* **Task objective**: Find the line with "621L15 626L49 674L61" and the line with "752H300L200 757H0ZM1024 752H740L840" in the entries below; output exactly those two lines, every line between them, and no others.

* **Material for this exercise**:

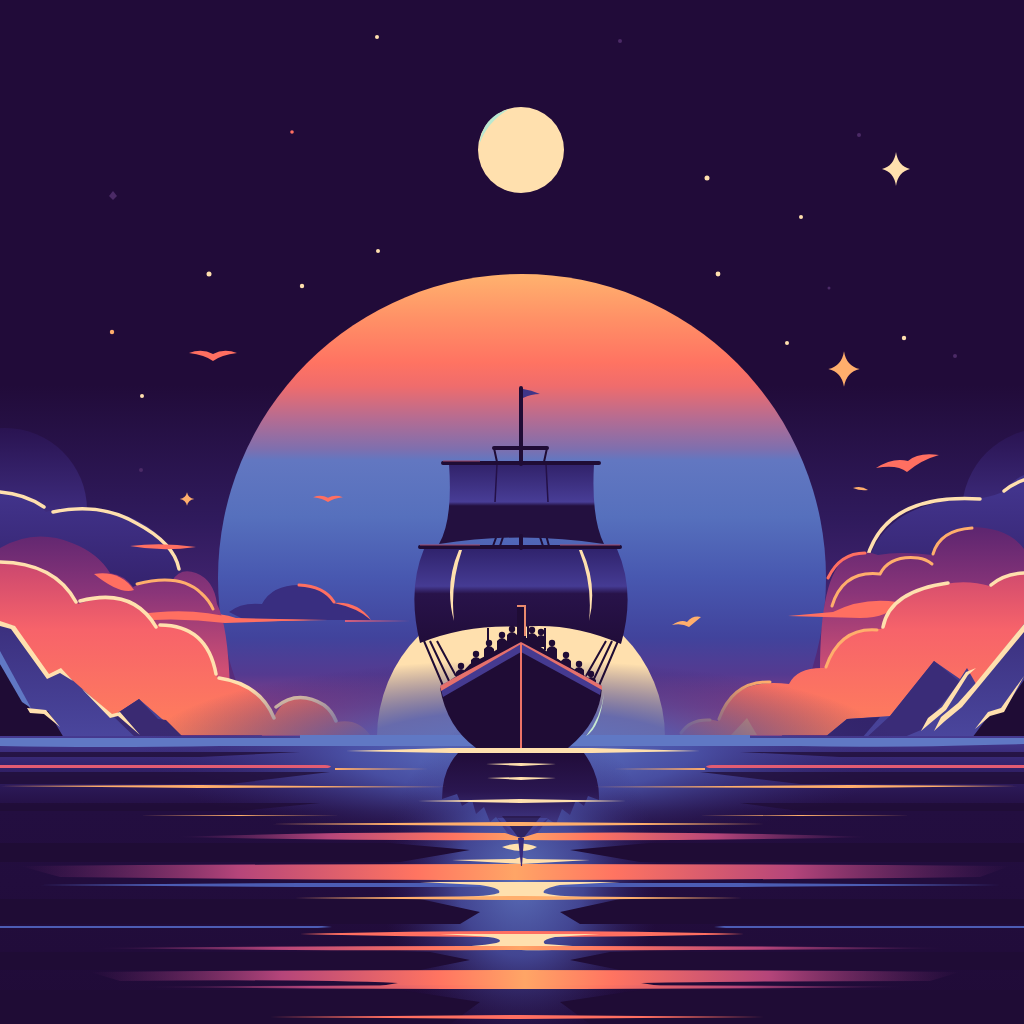
<!DOCTYPE html>
<html lang="en">
<head>
<meta charset="utf-8">
<title>Ship at Dusk</title>
<style>
:root{--night:#210b39;--ink:#1f0c35;--indigo:#3c2f82;--blue:#4c5db4;--sky:#6078c4;--coral:#ff6f61;--peach:#ffae6c;--cream:#ffe0ae;--plum:#7d2f72}
html,body{margin:0;width:1024px;height:1024px;overflow:hidden;background:var(--night)}
svg{display:block}
.ink{fill:var(--ink)}.cream{fill:var(--cream)}.peach{fill:var(--peach)}.coral{fill:var(--coral)}.blue{fill:var(--blue)}.sky{fill:var(--sky)}.indigo{fill:var(--indigo)}
.rim{fill:none;stroke:var(--cream);stroke-width:3.5;stroke-linecap:round}
.rim-warm{fill:none;stroke:var(--peach);stroke-width:3;stroke-linecap:round}
.rim-coral{fill:none;stroke:var(--coral);stroke-width:3;stroke-linecap:round}
.rope{fill:none;stroke:var(--ink);stroke-width:2}
.spar{stroke:var(--ink);stroke-width:4;stroke-linecap:round}
</style>
</head>
<body>
<svg width="1024" height="1024" viewBox="0 0 1024 1024" role="img" aria-label="A sailing ship before a huge setting sun, with clouds, mountains and a moon over calm water">
<defs>
<linearGradient id="night-sky" x1="0" y1="0" x2="0" y2="740" gradientUnits="userSpaceOnUse">
<stop offset=".52" stop-color="#210b39"/><stop offset=".7" stop-color="#2f1a5c"/><stop offset=".85" stop-color="#4a2878"/><stop offset="1" stop-color="#6b3280"/>
</linearGradient>
<linearGradient id="sun-disc" x1="0" y1="274" x2="0" y2="740" gradientUnits="userSpaceOnUse">
<stop offset="0" stop-color="#ffb26e"/><stop offset=".1" stop-color="#ff8f66"/><stop offset=".19" stop-color="#ff7362"/><stop offset=".24" stop-color="#f06c6c"/><stop offset=".31" stop-color="#b56c92"/><stop offset=".375" stop-color="#7f6fae"/><stop offset=".4" stop-color="#6277c1"/><stop offset=".52" stop-color="#5670bd"/><stop offset=".65" stop-color="#4858b0"/><stop offset=".78" stop-color="#41439c"/><stop offset=".86" stop-color="#553a90"/><stop offset=".93" stop-color="#8c3f86"/><stop offset="1" stop-color="#d2567a"/>
</linearGradient>
<linearGradient id="coral-cloud" x1="0" y1="560" x2="0" y2="735" gradientUnits="userSpaceOnUse">
<stop offset="0" stop-color="#c9466f"/><stop offset=".4" stop-color="#f7636a"/><stop offset="1" stop-color="#ff7f5c"/>
</linearGradient>
<linearGradient id="plum-cloud" x1="0" y1="530" x2="0" y2="670" gradientUnits="userSpaceOnUse">
<stop offset="0" stop-color="#5f2670"/><stop offset=".45" stop-color="#8a3579"/><stop offset="1" stop-color="#cf4f74"/>
</linearGradient>
<linearGradient id="indigo-cloud" x1="0" y1="490" x2="0" y2="600" gradientUnits="userSpaceOnUse">
<stop offset="0" stop-color="#42348c"/><stop offset="1" stop-color="#33206a"/>
</linearGradient>
<linearGradient id="far-cloud" x1="0" y1="430" x2="0" y2="530" gradientUnits="userSpaceOnUse">
<stop offset="0" stop-color="#2a1452"/><stop offset="1" stop-color="#423187"/>
</linearGradient>
<linearGradient id="rock" x1="0" y1="620" x2="0" y2="738" gradientUnits="userSpaceOnUse">
<stop offset="0" stop-color="#3b2f7d"/><stop offset="1" stop-color="#4a469d"/>
</linearGradient>
<linearGradient id="top-sail" x1="0" y1="464" x2="0" y2="543" gradientUnits="userSpaceOnUse">
<stop offset="0" stop-color="#31226a"/><stop offset=".48" stop-color="#483d96"/><stop offset=".53" stop-color="#23103f"/><stop offset="1" stop-color="#23103f"/>
</linearGradient>
<linearGradient id="main-sail" x1="0" y1="549" x2="0" y2="642" gradientUnits="userSpaceOnUse">
<stop offset="0" stop-color="#30236d"/><stop offset=".4" stop-color="#453b93"/><stop offset=".48" stop-color="#28134a"/><stop offset="1" stop-color="#210d3a"/>
</linearGradient>
<linearGradient id="sea" x1="0" y1="736" x2="0" y2="1024" gradientUnits="userSpaceOnUse">
<stop offset="0" stop-color="#463a91"/><stop offset=".1" stop-color="#33236c"/><stop offset=".26" stop-color="#230e40"/><stop offset="1" stop-color="#200b37"/>
</linearGradient>
<radialGradient id="sea-glow"><stop offset="0" stop-color="#6079c6"/><stop offset=".45" stop-color="#4c56ac" stop-opacity=".85"/><stop offset="1" stop-color="#33236c" stop-opacity="0"/></radialGradient>
<linearGradient id="ember"><stop offset="0" stop-color="#7d2f72" stop-opacity="0"/><stop offset=".22" stop-color="#b5457a"/><stop offset=".4" stop-color="#ff7461"/><stop offset=".5" stop-color="#ffa566"/><stop offset=".6" stop-color="#ff7461"/><stop offset=".78" stop-color="#b5457a"/><stop offset="1" stop-color="#7d2f72" stop-opacity="0"/></linearGradient>
<linearGradient id="reflection" x1="0" y1="752" x2="0" y2="840" gradientUnits="userSpaceOnUse"><stop offset="0" stop-color="#210c39"/><stop offset=".45" stop-color="#2a1650"/><stop offset="1" stop-color="#4a469d"/></linearGradient>
<clipPath id="above-horizon"><rect width="1024" height="738"/></clipPath>
<path id="spark" d="M0-17Q2-3 14 0Q2 3 0 17Q-2 3-14 0Q-2-3 0-17Z"/>
<path id="gull" d="M-24-3Q-11-8 0-2Q11-8 24-3Q8-1 0 5Q-8-1-24-3Z"/>
<g id="sailor"><circle cy="-8" r="3.2"/><path d="M-5 7V-2Q0-8 5-2V7Z"/></g>
</defs>

<rect width="1024" height="1024" fill="url(#night-sky)"/>

<g id="stars" class="cream">
<circle cx="377" cy="37" r="2"/><circle cx="707" cy="178" r="2.5"/><circle cx="801" cy="217" r="2"/><circle cx="718" cy="274" r="2.4"/><circle cx="209" cy="274" r="2.5"/><circle cx="302" cy="286" r="2.2"/><circle cx="378" cy="251" r="2"/><circle cx="787" cy="343" r="2"/><circle cx="904" cy="338" r="2.2"/><circle cx="142" cy="396" r="2"/>
<circle class="peach" cx="112" cy="332" r="2.2"/><circle class="coral" cx="292" cy="132" r="1.8"/>
<g fill="#4b2a66"><circle cx="620" cy="41" r="2"/><circle cx="859" cy="135" r="2"/><circle cx="955" cy="356" r="2"/><circle cx="829" cy="288" r="1.5"/><circle cx="141" cy="470" r="2"/><path d="M113 191l4 5-4 4-4-4Z"/></g>
<use href="#spark" x="896" y="169"/>
<use href="#spark" class="peach" transform="translate(844 369) scale(1.12 1.05)"/>
<use href="#spark" class="peach" transform="translate(187 499) scale(.52 .4)"/>
</g>

<g id="moon"><circle class="cream" cx="521" cy="150" r="43"/><path d="M479 145Q483 116 509 109Q487 122 479 145Z" fill="#b9e8d0"/></g>

<g clip-path="url(#above-horizon)">
<circle id="far-cloud-left" cx="5" cy="510" r="82" fill="url(#far-cloud)"/>
<circle id="far-cloud-right" cx="1046" cy="512" r="84" fill="url(#far-cloud)"/>
<circle id="great-sun" cx="522" cy="578" r="304" fill="url(#sun-disc)"/>
<circle id="low-sun" class="cream" cx="521" cy="737" r="144"/>

<g id="sun-cloud">
<path d="M229 612Q241 602 262 604Q272 585 299 585Q324 585 334 603Q358 602 370 620H245Z" fill="#392e80"/>
<path class="rim-coral" d="M299 585Q324 586 334 602"/><path class="coral" d="M334 603Q358 601 371 620Q358 608 334 603Z"/>
<path class="coral" d="M165 616Q210 609 236 618L328 620L232 622Q190 620 165 616Z"/><path d="M345 620L410 621L345 622Z" fill="#d95f7c"/>
</g>

<g id="clouds-left">
<path d="M0 492Q28 494 46 512Q76 503 111 511Q166 525 180 570L190 640H0Z" fill="url(#indigo-cloud)"/>
<path class="rim" d="M0 492Q25 494 44 507M53 512Q100 502 136 523Q174 543 179 569"/>
<path d="M0 548Q35 528 72 543Q98 553 110 573Q124 575 133 587Q149 578 172 581Q180 567 196 573Q214 580 217 604Q228 625 230 690H0Z" fill="url(#plum-cloud)"/>
<path class="coral" d="M94 574Q120 570 134 590Q120 595 94 574Z"/>
<path class="rim-warm" d="M137 584Q180 573 201 593Q209 600 213 609"/>
<path class="coral" d="M130 546Q162 542 196 547Q162 552 130 546Z"/>
<path class="coral" d="M135 615Q190 606 236 619L310 620L225 623Q180 617 135 621Z"/>
<path d="M0 561Q58 562 78 604Q132 584 157 625Q209 622 217 678Q260 682 274 717Q284 696 302 697Q329 699 337 722Q358 718 370 735H0Z" fill="url(#coral-cloud)"/>
<path class="rim" d="M0 562Q55 563 76 602M80 601Q133 587 156 627M160 625Q207 625 216 674M219 678Q260 684 274 718M276 707Q298 689 324 705Q332 711 336 721"/>
</g>

<g id="clouds-right">
<path d="M1024 475Q1011 481 1003 492Q985 499 977 498Q895 500 872 551L845 620H1024Z" fill="url(#indigo-cloud)"/>
<path class="rim" d="M867 558Q886 493 980 499M1004 491Q1012 484 1024 480"/>
<path d="M820 670Q820 576 846 558Q861 549 878 555Q900 551 932 555Q938 530 970 527Q1008 527 1024 549V690H820Z" fill="url(#plum-cloud)"/>
<path class="rim-coral" d="M828 578Q840 553 865 553"/>
<path class="rim-warm" d="M832 606Q843 570 880 574Q890 555 918 558Q926 559 932 564M933 554Q940 530 972 528"/>
<path class="coral" d="M788 616L833 612Q863 597 897 602Q890 618 860 618Z"/>
<path d="M1024 572Q1000 574 990 586Q960 577 925 589Q889 602 881 629Q838 626 825 668Q797 667 789 684Q730 677 718 721Q693 714 680 735H1024Z" fill="url(#coral-cloud)"/>
<path class="rim" d="M883 627Q890 591 948 583M991 585Q1004 574 1024 573"/><path class="rim-warm" d="M826 667Q840 627 877 630M719 719Q733 681 770 682M681 733Q690 719 710 720"/>
<path class="peach" d="M731 735L747 718L757 735Z"/>
</g>

<g id="mountains-left">
<path d="M0 622L14 626L49 676L61 670L113 716L139 699L184 738H0Z" fill="url(#rock)"/>
<path class="ink" d="M0 664L31 710L48 711L64 738H0Z"/><path d="M113 716L139 699L158 719L166 720L184 738H136Z" fill="#3a2a72"/>
<path class="cream" d="M0 621L15 626L49 674L61 668L73 681L60 673L47 679L11 629L0 626ZM27 708L46 710L60 727L44 714L30 713ZM82 689L112 714L120 712L140 735L118 716L110 718Z"/>
<path class="sky" d="M0 651L31 708L22 702L0 664Z"/>
</g>
<g id="mountains-right">
<path d="M1024 624L976 684L967 668L960 679L934 661L890 716L847 719L824 738H1024Z" fill="url(#rock)"/>
<path d="M934 661L960 682L921 730L902 738H866L890 716Z" fill="#3a2c78"/><path d="M847 719L880 717L862 738H824Z" fill="#33246b"/>
<path class="ink" d="M1024 680L1003 711L990 714L972 738H1024Z"/>
<path class="cream" d="M1024 624L975 684L958 703L941 717L934 731L945 721L962 707L1024 632ZM976 668L966 672L942 707L928 718L921 731L934 720L946 710L968 675ZM1024 676L1001 708L988 712L975 729L990 716L1004 712Z"/>
</g>
</g>

<g id="birds" class="coral">
<use href="#gull" x="213" y="356"/><use href="#gull" transform="translate(328 499) scale(.62)"/>
<path d="M876 468Q893 457 908 461Q918 452 939 455Q921 460 907 472Q897 464 876 468Z"/>
<path class="peach" d="M672 625Q681 619 687 622Q693 615 701 617L689 627Q682 623 672 625ZM853 488Q861 485 868 490Q860 491 853 488Z"/>
</g>

<g id="water">
<rect y="736" width="1024" height="288" fill="url(#sea)"/>
<ellipse cx="521" cy="752" rx="380" ry="92" fill="url(#sea-glow)"/>
<ellipse cx="521" cy="880" rx="140" ry="170" fill="url(#sea-glow)" opacity=".9"/>
<rect y="640" width="1024" height="95" fill="none"/>
<path d="M0 738H300V735H750V738H1024V744Q880 748 800 746H220Q100 748 0 746Z" class="sky"/>
<g class="ink">
<path d="M0 752H300L200 757H0ZM1024 752H740L840 757H1024ZM0 772H330L230 784H0ZM1024 772H700L800 784H1024ZM0 803H320L240 811H0ZM1024 803H740L800 811H1024Z" opacity=".75"/>
<path d="M0 843H390L470 850L400 862H0ZM1024 843H650L570 850L640 862H1024ZM0 899H420L480 912L460 924H0ZM1024 899H620L560 912L580 924H1024ZM0 952H430L470 960L420 970H0ZM1024 952H610L570 960L620 970H1024ZM0 990H400L480 1002L450 1024H0ZM1024 990H640L560 1002L590 1024H1024Z"/>
</g>
</g>

<g id="hull-reflection">
<path d="M458 753H584Q600 775 599 800L588 796L584 806L576 800L570 815L562 809L556 824L548 819L535 836L521 841L508 834L496 817L490 822L484 807L476 814L472 800L462 806L457 794L442 799Q442 770 458 753Z" fill="url(#reflection)"/>
<path d="M497 818L521 840L548 818Z" fill="#454397"/>
<path class="ink" d="M502 816L521 841L541 816Z" opacity=".55"/>
</g>

<g id="water-streaks">
<path d="M0 765H325Q335 766 328 768H0Z" fill="#e35c72"/><path d="M1024 765H712Q702 766 709 768H1024Z" fill="#e35c72"/>
<path class="cream" d="M346 751L450 748H592L700 751L592 753H450ZM487 778L521 777L556 778L521 780ZM418 801L520 799L626 801L520 803ZM486 764L521 763L556 764L521 766Z"/>
<path class="peach" d="M335 768L428 769L335 770ZM614 769L705 768V770ZM0 786L200 785L447 787L200 788ZM592 787L850 785L1024 786L850 788ZM140 815L340 815L240 816ZM700 815L910 815L800 816ZM272 824L521 822L768 824L521 826Z"/>
<path d="M175 837Q350 831 505 833L521 838L537 833Q700 831 870 837Q700 841 521 840Q350 841 175 837Z" fill="url(#ember)"/>
<path class="cream" d="M502 847Q521 840 537 847Q530 851 521 851Q512 851 502 847ZM452 860L515 859L521 857L527 859L590 860L521 864Z"/>
<path d="M20 866Q300 864 521 864Q740 864 1010 866L980 877Q740 880 521 880Q300 880 60 877Z" fill="url(#ember)"/>
<path class="blue" d="M40 885L300 883H740L1000 885L740 887H300ZM0 926H322L332 927L318 928H0ZM1024 926H724L714 927L726 928H1024Z"/>
<path class="cream" d="M420 882H620L560 885Q541 889 544 893Q560 898 640 898L521 900L400 898Q485 898 499 893Q502 888 480 885Z"/>
<path class="peach" d="M295 898L521 896L742 898L521 900Z"/>
<path d="M300 934Q420 931 521 931Q640 931 744 934Q640 937 521 937Q420 937 300 934Z" class="coral"/>
<path class="cream" d="M440 934H600L555 937Q540 940 545 944L600 948Q540 951 521 950Q490 950 440 948Q500 945 500 941Q500 937 475 936Z"/>
<path d="M90 948Q300 946 470 946H580Q760 946 950 948Q740 951 521 950Q300 951 90 948Z" fill="url(#ember)"/>
<path d="M90 972Q300 970 521 970Q740 970 960 972L930 981Q740 981 641 983L660 986H380L398 983Q300 979 120 981Z" fill="url(#ember)"/>
<path d="M140 987Q380 985 521 985Q700 985 910 987Q700 989 521 989Q340 989 140 987Z" fill="url(#ember)"/>
<path class="coral" d="M270 1017L521 1015L766 1017L521 1019Z"/>
<path d="M518 838H524L522 866H521Z" fill="#37287a"/>
</g>

<g id="ship">
<path class="rope" d="M494 448L497 462M547 448L544 462M497 535L493 546M546 535L549 546M503 537L500 546M540 537L543 546"/>
<path class="rope" d="M424 641L444 688M430 641L450 683M437 641L456 676M618 641L598 688M612 641L592 683M606 641L586 676"/>
<path id="top-sail-cloth" d="M449 464H594Q591 518 604 544Q521 531 439 544Q453 520 449 464Z" fill="url(#top-sail)"/>
<path d="M497 464L495 502M546 464L548 502" stroke="#241047" stroke-width="1.5"/>
<path id="main-sail-cloth" d="M424 549H617Q636 592 621 644Q570 622 521 627Q468 624 420 643Q407 590 424 549Z" fill="url(#main-sail)"/>
<path d="M459 550Q444 585 454 621Q450 585 462 550ZM582 550Q598 585 589 621Q593 585 579 550Z" class="cream"/>
<path class="spar" d="M521 388V464M521 536V548"/><path class="spar" d="M494 448H547" stroke-width="3"/><path class="spar" d="M443 463H599M420 547H620"/>
<path d="M443 461H480M420 545H480M560 545H620" stroke="#a14a6a"/>
<path d="M523 389Q531 390 540 394Q531 394 523 398Z" fill="#3f3588"/>
<g id="crew" class="ink">
<path d="M452 683L470 664L493 652L515 638H528L552 655L574 670L592 684L521 690Z"/>
<use href="#sailor" x="461" y="674"/><use href="#sailor" x="476" y="662"/><use href="#sailor" x="489" y="651"/><use href="#sailor" x="502" y="643"/><use href="#sailor" x="512" y="637"/><use href="#sailor" x="532" y="638"/><use href="#sailor" x="541" y="640"/><use href="#sailor" x="552" y="651"/><use href="#sailor" x="566" y="663"/><use href="#sailor" x="579" y="672"/><use href="#sailor" x="591" y="682"/>
<path d="M488 628V660M528 626V640M545 628V650" class="rope"/>
</g>
<path id="hull" class="ink" d="M440 688L521 638L602 687Q600 722 568 748H476Q447 727 440 688Z"/>
<path d="M440 686L521 640L602 686L600 695L521 652L443 697Z" fill="#453a90"/>
<path d="M440 686L521 639L602 686V690L521 644L441 691Z" fill="#e5706c"/>
<path class="ink" d="M450 680L521 637L592 680L521 642Z"/>
<path d="M521 644V748" stroke="#ee7468" stroke-width="2"/>
<path d="M517 606H526V641H517Z" class="ink"/><path d="M517 606H525V636" fill="none" stroke="#e98a6d" stroke-width="2"/>
<path d="M604 693Q601 718 586 736Q600 728 604 693Z" fill="#c8ead0"/>
</g>
</svg>
</body>
</html>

* **Written answer**:
<path class="cream" d="M0 621L15 626L49 674L61 668L73 681L60 673L47 679L11 629L0 626ZM27 708L46 710L60 727L44 714L30 713ZM82 689L112 714L120 712L140 735L118 716L110 718Z"/>
<path class="sky" d="M0 651L31 708L22 702L0 664Z"/>
</g>
<g id="mountains-right">
<path d="M1024 624L976 684L967 668L960 679L934 661L890 716L847 719L824 738H1024Z" fill="url(#rock)"/>
<path d="M934 661L960 682L921 730L902 738H866L890 716Z" fill="#3a2c78"/><path d="M847 719L880 717L862 738H824Z" fill="#33246b"/>
<path class="ink" d="M1024 680L1003 711L990 714L972 738H1024Z"/>
<path class="cream" d="M1024 624L975 684L958 703L941 717L934 731L945 721L962 707L1024 632ZM976 668L966 672L942 707L928 718L921 731L934 720L946 710L968 675ZM1024 676L1001 708L988 712L975 729L990 716L1004 712Z"/>
</g>
</g>

<g id="birds" class="coral">
<use href="#gull" x="213" y="356"/><use href="#gull" transform="translate(328 499) scale(.62)"/>
<path d="M876 468Q893 457 908 461Q918 452 939 455Q921 460 907 472Q897 464 876 468Z"/>
<path class="peach" d="M672 625Q681 619 687 622Q693 615 701 617L689 627Q682 623 672 625ZM853 488Q861 485 868 490Q860 491 853 488Z"/>
</g>

<g id="water">
<rect y="736" width="1024" height="288" fill="url(#sea)"/>
<ellipse cx="521" cy="752" rx="380" ry="92" fill="url(#sea-glow)"/>
<ellipse cx="521" cy="880" rx="140" ry="170" fill="url(#sea-glow)" opacity=".9"/>
<rect y="640" width="1024" height="95" fill="none"/>
<path d="M0 738H300V735H750V738H1024V744Q880 748 800 746H220Q100 748 0 746Z" class="sky"/>
<g class="ink">
<path d="M0 752H300L200 757H0ZM1024 752H740L840 757H1024ZM0 772H330L230 784H0ZM1024 772H700L800 784H1024ZM0 803H320L240 811H0ZM1024 803H740L800 811H1024Z" opacity=".75"/>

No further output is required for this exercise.